WHAT YOU ARE ASKED TO DO —
Among the entries that follow, find the lines containing the string "points" and copy them.

——

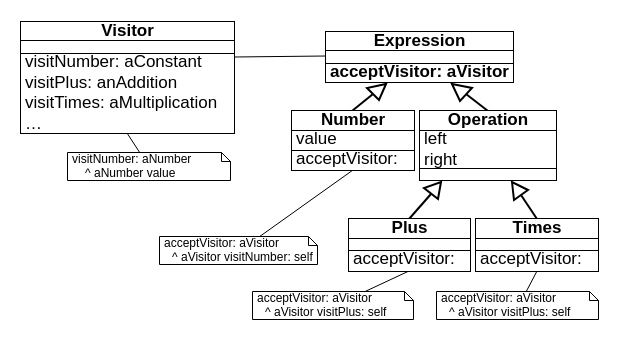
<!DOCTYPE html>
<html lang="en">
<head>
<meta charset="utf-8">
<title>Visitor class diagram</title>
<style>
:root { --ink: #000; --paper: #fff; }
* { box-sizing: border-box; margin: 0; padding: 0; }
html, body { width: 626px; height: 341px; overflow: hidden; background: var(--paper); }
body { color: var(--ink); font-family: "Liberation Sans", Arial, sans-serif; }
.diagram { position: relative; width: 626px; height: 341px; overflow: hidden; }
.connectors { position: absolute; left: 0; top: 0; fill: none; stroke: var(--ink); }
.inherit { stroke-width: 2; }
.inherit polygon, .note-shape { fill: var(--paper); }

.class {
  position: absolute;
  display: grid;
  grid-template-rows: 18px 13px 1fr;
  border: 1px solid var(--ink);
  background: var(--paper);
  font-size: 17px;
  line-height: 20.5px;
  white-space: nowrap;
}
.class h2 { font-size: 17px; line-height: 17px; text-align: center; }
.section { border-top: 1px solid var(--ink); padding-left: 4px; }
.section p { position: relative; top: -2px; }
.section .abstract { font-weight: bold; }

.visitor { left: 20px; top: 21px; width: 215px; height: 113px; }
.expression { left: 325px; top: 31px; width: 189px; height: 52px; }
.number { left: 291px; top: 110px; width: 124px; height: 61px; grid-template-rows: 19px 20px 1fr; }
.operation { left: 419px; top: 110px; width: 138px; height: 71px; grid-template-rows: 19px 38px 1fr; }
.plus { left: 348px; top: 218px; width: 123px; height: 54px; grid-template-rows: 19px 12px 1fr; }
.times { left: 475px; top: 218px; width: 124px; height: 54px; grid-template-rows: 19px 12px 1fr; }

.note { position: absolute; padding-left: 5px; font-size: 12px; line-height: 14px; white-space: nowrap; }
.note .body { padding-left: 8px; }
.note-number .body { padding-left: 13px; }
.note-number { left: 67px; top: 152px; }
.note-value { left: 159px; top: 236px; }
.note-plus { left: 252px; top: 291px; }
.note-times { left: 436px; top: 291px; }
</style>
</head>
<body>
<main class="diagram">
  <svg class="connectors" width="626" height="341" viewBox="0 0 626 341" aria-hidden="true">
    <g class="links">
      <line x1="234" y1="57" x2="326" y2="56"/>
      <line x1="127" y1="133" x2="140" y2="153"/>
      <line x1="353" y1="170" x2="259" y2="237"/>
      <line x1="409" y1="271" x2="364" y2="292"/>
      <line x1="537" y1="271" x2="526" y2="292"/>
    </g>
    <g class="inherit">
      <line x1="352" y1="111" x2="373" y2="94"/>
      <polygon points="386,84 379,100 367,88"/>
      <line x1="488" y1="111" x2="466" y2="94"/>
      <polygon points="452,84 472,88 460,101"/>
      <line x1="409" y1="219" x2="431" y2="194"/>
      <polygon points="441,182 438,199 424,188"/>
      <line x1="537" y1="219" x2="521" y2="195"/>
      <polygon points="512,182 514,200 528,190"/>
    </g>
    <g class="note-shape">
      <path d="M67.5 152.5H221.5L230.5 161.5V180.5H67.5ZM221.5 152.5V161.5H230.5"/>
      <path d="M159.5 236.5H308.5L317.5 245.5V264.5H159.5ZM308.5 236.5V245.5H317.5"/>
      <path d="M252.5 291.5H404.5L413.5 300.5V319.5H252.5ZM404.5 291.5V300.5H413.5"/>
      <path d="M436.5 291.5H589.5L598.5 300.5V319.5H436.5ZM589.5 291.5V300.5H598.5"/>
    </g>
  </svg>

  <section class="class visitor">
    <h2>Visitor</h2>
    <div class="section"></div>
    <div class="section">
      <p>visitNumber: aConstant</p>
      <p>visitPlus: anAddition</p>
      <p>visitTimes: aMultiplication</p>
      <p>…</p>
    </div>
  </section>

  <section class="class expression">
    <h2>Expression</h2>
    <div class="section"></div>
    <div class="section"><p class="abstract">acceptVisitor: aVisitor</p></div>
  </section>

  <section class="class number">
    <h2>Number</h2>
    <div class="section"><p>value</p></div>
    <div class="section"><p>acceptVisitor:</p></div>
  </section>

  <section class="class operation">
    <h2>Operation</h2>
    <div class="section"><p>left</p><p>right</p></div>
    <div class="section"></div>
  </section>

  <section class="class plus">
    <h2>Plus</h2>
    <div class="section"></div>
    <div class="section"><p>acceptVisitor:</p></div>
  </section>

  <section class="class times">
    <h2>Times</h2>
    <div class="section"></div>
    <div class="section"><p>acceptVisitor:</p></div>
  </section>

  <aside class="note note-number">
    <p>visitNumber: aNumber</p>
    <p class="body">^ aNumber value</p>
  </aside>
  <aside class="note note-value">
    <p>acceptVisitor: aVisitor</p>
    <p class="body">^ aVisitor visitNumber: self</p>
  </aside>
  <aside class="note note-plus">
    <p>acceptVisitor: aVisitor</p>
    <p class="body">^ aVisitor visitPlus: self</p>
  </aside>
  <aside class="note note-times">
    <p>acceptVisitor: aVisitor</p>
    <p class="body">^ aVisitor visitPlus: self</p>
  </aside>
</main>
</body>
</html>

——

RESULT OF THE TASK —
      <polygon points="386,84 379,100 367,88"/>
      <polygon points="452,84 472,88 460,101"/>
      <polygon points="441,182 438,199 424,188"/>
      <polygon points="512,182 514,200 528,190"/>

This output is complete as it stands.